* **Task description**: From the entries below, copy out every line with "font" in it.

○ ○ ○ ○

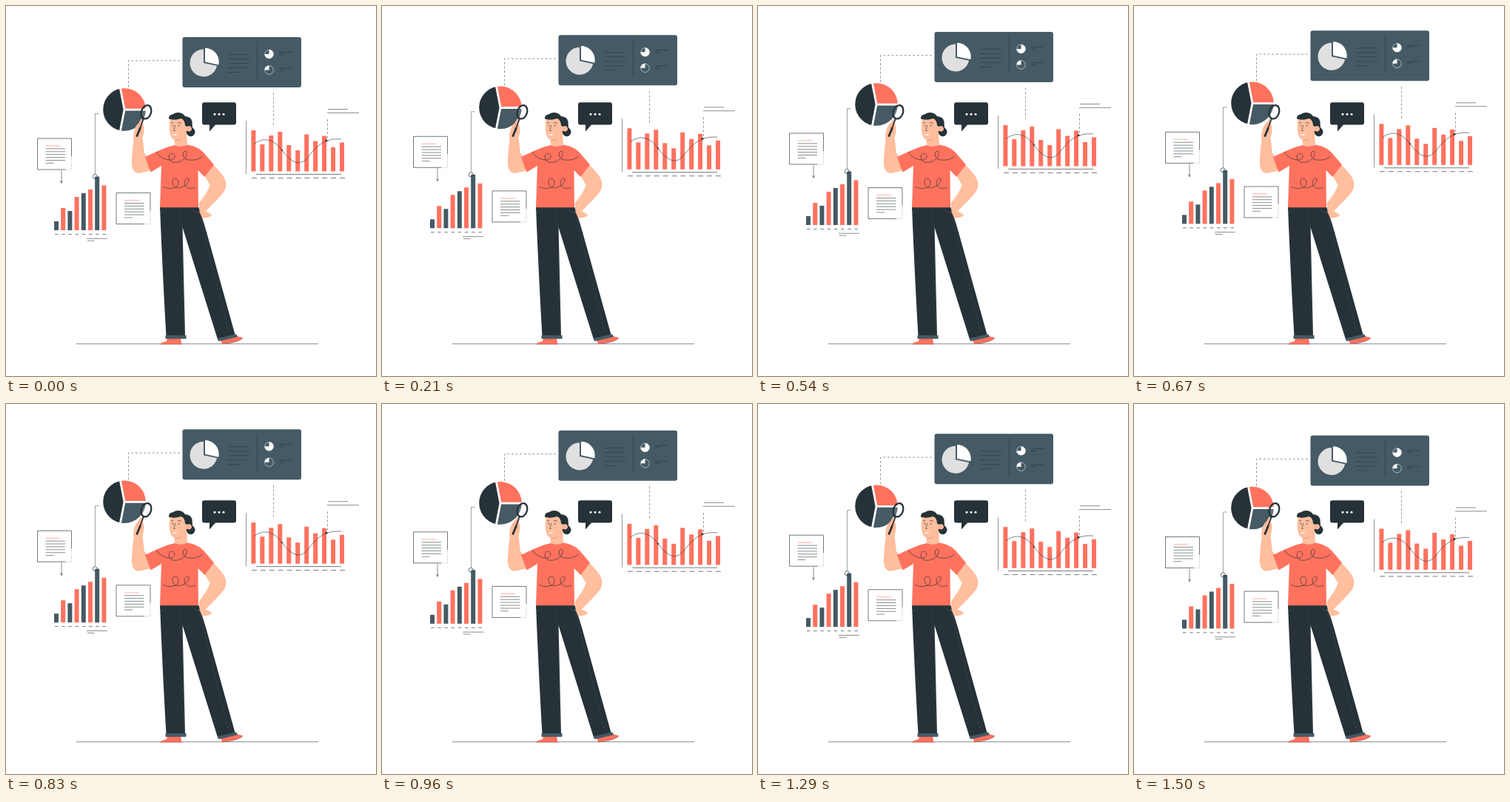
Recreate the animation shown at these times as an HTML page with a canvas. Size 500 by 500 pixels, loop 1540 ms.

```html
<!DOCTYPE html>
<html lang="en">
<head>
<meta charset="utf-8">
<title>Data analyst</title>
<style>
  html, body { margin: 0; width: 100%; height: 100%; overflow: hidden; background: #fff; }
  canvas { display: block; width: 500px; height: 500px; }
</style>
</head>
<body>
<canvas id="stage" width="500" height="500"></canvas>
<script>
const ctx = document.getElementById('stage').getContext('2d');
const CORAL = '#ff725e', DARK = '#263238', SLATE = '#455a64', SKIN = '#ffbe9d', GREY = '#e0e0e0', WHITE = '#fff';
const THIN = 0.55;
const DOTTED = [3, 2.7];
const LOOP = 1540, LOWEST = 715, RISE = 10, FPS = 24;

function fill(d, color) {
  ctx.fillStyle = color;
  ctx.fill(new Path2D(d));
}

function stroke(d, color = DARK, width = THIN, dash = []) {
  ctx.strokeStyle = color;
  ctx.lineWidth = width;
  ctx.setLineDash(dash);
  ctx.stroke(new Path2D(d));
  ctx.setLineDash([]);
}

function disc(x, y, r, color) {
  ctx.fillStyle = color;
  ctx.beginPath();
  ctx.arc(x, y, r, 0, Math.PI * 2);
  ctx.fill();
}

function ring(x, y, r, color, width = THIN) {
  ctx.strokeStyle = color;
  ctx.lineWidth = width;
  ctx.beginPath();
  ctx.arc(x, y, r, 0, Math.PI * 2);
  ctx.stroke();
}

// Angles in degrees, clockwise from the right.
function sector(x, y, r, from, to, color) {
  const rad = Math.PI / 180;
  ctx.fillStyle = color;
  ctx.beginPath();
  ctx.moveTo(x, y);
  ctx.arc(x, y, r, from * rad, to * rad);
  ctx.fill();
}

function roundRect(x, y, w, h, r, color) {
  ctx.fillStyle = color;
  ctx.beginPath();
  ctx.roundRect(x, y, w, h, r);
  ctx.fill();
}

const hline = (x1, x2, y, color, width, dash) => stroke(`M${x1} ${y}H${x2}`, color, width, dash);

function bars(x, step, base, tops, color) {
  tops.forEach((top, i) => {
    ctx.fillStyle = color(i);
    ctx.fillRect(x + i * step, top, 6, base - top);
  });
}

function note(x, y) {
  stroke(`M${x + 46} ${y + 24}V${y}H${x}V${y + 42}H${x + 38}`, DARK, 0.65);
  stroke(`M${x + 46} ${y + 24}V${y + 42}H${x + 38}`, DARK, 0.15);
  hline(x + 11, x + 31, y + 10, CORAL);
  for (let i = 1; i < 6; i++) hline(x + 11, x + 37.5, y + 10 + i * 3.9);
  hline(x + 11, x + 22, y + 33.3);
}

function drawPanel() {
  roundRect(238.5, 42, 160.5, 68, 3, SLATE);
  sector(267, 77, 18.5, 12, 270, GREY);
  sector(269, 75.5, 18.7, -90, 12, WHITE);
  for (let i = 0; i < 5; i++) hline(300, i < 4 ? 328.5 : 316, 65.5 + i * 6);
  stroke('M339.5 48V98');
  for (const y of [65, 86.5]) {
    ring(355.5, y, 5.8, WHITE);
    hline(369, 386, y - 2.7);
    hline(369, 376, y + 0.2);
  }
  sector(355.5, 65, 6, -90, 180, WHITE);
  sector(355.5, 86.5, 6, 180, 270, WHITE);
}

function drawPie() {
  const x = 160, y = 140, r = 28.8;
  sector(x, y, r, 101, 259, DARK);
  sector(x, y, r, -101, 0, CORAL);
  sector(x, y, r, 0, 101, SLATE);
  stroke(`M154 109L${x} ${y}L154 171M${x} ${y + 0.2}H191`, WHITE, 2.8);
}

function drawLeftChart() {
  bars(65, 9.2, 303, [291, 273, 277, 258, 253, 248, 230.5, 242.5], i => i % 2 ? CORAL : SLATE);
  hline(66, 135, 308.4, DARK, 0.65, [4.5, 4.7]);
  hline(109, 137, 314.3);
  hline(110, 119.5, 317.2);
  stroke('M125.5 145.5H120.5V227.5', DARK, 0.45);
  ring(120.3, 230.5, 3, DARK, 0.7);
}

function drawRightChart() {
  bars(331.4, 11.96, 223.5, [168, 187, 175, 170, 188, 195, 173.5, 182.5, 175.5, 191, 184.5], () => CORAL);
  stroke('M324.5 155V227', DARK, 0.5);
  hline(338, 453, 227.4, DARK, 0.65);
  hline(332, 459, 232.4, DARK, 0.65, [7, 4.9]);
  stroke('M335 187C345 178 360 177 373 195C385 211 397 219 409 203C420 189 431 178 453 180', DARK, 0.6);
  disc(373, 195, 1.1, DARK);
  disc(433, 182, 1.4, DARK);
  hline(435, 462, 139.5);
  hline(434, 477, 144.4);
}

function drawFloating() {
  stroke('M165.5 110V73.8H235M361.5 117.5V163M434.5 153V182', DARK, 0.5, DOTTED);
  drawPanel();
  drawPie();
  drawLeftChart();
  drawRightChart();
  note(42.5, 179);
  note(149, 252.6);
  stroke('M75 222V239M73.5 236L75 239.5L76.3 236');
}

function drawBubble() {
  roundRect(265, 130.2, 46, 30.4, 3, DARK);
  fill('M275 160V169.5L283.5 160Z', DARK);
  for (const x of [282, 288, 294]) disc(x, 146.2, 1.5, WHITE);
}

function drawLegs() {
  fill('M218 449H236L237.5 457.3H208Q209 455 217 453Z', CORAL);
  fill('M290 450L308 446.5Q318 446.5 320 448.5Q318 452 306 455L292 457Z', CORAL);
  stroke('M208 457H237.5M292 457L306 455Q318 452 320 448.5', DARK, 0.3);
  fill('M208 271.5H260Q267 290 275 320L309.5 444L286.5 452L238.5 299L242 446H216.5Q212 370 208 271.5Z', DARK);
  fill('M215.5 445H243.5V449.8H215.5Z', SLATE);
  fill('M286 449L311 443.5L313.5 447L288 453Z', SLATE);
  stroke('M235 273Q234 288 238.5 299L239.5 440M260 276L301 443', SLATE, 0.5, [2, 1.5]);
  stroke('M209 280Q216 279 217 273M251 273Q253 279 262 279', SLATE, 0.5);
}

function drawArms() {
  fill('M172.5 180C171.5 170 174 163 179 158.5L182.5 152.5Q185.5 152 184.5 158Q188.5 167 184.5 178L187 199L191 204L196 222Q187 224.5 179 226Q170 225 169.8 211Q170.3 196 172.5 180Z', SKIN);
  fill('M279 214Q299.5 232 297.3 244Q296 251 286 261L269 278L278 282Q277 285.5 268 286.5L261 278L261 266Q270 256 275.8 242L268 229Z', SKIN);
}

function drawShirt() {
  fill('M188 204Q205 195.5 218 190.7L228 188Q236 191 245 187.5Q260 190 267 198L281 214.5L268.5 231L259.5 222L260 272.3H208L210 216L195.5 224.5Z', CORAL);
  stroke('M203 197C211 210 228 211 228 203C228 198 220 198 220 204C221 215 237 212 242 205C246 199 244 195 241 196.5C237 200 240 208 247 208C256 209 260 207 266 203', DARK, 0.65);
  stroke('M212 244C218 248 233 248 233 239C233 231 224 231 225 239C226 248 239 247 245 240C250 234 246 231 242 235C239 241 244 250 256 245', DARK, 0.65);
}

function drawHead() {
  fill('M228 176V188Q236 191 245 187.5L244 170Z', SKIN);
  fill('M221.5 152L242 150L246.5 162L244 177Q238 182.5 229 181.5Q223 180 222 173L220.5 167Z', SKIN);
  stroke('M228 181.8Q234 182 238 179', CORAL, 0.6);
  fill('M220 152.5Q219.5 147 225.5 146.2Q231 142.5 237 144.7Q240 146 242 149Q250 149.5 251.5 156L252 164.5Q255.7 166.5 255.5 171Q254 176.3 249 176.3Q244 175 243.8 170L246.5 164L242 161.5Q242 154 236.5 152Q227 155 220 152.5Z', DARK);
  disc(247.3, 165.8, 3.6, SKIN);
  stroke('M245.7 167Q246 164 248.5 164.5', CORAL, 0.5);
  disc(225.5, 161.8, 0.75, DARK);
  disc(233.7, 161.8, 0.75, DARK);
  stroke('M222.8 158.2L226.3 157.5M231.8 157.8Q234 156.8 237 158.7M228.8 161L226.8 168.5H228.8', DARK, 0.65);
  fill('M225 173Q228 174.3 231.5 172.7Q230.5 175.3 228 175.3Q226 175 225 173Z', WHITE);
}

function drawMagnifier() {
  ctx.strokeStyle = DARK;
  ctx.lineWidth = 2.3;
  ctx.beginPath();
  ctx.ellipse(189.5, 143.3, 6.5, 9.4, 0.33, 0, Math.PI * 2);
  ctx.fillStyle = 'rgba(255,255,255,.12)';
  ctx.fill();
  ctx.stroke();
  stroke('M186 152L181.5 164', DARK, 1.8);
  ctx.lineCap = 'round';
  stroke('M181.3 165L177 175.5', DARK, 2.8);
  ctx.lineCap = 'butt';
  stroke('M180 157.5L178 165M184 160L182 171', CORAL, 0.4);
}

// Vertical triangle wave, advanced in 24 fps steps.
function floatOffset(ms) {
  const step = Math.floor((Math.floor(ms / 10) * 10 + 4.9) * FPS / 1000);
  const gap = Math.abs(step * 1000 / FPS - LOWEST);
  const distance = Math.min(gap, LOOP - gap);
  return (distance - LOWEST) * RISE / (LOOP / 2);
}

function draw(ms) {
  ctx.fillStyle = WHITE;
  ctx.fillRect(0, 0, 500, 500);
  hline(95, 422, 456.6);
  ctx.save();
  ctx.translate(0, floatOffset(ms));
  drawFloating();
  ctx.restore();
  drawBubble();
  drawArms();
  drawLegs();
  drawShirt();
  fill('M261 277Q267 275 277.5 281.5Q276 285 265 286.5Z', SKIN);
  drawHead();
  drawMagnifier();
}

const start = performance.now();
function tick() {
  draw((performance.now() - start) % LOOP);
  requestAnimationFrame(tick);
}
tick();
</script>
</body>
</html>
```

○ ○ ○ ○

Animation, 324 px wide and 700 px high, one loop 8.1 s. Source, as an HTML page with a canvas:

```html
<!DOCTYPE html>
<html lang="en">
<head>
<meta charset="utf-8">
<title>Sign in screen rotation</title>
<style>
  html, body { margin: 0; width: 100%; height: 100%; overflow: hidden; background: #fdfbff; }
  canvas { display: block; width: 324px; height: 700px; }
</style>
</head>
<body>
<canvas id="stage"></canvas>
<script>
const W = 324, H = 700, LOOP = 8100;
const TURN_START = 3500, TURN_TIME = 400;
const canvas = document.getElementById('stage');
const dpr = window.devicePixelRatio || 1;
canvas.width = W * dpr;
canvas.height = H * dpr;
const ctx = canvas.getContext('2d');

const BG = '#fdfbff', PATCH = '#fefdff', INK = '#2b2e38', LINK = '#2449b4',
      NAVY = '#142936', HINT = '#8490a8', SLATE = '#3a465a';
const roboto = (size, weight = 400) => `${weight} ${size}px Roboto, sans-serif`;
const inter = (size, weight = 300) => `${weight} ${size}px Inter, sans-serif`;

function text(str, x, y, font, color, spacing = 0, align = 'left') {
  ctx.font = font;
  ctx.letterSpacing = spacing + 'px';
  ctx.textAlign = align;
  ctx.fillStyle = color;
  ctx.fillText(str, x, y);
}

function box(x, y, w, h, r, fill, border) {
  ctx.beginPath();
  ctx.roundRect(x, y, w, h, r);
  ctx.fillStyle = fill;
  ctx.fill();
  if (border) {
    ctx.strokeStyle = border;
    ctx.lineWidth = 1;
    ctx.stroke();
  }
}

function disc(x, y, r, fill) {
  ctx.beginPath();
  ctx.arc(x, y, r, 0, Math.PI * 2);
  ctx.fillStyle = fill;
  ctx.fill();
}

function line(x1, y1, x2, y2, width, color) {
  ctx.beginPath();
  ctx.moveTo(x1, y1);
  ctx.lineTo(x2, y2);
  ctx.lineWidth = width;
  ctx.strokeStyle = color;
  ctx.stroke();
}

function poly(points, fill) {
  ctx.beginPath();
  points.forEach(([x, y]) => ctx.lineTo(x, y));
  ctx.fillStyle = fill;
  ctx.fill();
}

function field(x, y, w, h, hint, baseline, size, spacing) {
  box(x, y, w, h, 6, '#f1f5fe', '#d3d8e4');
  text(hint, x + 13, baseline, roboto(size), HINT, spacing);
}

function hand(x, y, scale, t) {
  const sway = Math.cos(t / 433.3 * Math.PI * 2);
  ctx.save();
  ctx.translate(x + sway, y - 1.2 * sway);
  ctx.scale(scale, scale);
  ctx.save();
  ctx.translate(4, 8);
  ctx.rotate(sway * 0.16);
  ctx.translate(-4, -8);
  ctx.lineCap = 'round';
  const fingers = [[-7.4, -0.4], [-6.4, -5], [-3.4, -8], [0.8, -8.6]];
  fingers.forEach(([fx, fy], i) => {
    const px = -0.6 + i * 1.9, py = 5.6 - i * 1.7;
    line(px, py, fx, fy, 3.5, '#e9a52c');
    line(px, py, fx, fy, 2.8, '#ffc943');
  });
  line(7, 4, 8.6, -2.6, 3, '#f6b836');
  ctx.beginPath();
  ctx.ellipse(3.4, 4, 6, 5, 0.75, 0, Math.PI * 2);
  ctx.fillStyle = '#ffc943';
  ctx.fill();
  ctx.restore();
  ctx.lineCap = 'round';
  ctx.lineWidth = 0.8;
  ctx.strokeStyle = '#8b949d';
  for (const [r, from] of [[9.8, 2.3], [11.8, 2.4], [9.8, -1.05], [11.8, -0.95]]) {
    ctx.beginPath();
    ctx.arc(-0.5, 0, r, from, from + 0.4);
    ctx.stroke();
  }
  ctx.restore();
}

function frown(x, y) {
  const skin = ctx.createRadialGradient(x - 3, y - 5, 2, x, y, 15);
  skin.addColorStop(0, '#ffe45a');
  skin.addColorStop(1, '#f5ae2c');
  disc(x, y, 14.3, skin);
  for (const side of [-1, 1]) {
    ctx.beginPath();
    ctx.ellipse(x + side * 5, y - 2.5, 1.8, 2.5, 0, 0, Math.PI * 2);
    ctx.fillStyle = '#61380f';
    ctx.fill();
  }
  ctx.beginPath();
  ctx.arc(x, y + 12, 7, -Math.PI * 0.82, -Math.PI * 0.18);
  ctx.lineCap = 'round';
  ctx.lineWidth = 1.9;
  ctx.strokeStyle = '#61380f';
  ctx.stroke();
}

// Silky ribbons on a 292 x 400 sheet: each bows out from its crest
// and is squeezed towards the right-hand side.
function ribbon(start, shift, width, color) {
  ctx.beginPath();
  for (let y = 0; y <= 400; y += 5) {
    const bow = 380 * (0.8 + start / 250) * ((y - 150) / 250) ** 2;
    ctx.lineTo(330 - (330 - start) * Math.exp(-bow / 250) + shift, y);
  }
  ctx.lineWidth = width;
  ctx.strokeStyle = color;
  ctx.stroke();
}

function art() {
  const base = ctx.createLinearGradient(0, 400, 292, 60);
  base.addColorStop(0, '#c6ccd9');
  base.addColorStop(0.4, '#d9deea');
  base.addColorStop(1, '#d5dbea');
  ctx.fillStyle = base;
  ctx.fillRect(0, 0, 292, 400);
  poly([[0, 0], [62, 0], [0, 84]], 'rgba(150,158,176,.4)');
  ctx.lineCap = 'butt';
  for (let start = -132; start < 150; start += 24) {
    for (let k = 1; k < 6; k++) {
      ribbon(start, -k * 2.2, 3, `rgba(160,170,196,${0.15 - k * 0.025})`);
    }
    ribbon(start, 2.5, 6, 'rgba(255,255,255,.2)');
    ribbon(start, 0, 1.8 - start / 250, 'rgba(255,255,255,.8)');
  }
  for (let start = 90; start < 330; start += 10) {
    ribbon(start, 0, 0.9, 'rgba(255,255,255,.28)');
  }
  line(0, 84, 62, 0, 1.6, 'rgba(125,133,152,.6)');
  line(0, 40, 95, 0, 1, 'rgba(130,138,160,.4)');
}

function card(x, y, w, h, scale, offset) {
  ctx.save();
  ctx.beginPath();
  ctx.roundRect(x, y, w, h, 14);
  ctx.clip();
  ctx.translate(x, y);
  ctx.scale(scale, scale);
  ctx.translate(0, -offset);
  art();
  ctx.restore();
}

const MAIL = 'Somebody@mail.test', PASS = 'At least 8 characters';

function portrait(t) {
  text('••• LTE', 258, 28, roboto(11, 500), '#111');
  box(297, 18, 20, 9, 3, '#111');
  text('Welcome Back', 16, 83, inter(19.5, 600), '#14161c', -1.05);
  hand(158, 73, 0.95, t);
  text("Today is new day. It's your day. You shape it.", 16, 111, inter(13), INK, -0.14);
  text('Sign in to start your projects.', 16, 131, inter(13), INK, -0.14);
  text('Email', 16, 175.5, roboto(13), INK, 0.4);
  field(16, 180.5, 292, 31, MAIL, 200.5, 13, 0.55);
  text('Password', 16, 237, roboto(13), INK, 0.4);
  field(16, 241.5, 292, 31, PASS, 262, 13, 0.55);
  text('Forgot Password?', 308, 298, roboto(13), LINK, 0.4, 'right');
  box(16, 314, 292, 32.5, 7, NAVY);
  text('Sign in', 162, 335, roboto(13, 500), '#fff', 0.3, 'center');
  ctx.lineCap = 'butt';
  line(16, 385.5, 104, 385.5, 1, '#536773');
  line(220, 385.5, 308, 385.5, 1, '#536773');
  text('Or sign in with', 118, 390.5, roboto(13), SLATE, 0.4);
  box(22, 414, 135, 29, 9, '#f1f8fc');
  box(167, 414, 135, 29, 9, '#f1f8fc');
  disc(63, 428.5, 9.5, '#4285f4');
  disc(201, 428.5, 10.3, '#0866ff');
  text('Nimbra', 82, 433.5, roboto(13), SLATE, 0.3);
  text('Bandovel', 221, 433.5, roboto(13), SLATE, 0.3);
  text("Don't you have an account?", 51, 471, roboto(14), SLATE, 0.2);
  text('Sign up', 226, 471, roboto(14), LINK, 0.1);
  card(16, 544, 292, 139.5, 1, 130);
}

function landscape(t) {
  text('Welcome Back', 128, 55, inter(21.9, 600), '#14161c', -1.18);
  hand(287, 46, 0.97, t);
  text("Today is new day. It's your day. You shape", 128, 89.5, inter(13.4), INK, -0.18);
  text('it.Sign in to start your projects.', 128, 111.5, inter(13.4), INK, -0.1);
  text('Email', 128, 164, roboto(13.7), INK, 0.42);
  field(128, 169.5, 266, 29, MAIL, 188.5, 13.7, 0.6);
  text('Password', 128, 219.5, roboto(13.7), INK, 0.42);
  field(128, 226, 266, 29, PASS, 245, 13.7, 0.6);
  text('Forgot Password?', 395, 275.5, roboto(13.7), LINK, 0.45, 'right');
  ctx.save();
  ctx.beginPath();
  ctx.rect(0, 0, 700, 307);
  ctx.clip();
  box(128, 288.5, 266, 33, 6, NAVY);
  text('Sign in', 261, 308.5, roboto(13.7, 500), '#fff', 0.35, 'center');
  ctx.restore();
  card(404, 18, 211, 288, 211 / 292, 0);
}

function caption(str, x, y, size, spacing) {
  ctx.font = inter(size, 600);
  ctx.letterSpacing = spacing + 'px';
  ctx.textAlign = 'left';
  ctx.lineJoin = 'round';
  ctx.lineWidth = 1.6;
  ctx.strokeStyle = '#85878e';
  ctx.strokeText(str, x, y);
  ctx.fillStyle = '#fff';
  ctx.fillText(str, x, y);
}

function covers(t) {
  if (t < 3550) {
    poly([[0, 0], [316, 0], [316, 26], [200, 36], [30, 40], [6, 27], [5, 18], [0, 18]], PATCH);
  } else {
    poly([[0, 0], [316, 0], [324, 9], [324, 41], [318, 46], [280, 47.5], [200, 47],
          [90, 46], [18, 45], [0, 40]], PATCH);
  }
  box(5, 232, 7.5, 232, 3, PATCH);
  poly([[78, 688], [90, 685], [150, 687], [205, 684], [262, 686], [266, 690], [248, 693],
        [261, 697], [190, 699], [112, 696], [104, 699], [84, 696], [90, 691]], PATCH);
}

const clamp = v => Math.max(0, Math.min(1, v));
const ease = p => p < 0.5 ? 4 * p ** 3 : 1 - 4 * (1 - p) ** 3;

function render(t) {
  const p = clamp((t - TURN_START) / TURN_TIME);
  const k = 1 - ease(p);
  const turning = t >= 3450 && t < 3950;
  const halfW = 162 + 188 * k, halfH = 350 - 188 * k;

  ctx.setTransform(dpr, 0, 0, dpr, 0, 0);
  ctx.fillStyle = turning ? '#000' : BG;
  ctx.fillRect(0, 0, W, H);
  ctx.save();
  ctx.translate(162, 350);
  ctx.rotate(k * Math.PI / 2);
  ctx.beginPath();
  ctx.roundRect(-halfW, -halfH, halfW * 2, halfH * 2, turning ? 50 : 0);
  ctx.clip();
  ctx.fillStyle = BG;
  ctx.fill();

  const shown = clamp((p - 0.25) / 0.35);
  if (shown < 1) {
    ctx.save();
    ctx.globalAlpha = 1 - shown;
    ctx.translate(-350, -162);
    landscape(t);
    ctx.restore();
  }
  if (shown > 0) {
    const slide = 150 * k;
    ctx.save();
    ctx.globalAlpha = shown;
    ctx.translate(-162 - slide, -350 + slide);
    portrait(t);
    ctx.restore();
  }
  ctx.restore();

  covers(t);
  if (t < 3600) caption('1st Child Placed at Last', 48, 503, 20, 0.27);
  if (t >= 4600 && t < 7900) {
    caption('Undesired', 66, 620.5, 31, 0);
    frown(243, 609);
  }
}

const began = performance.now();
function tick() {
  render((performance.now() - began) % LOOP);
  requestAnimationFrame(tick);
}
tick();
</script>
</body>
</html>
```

○ ○ ○ ○

* **Result**:
function text(str, x, y, font, color, spacing = 0, align = 'left') {
  ctx.font = font;
  ctx.font = inter(size, 600);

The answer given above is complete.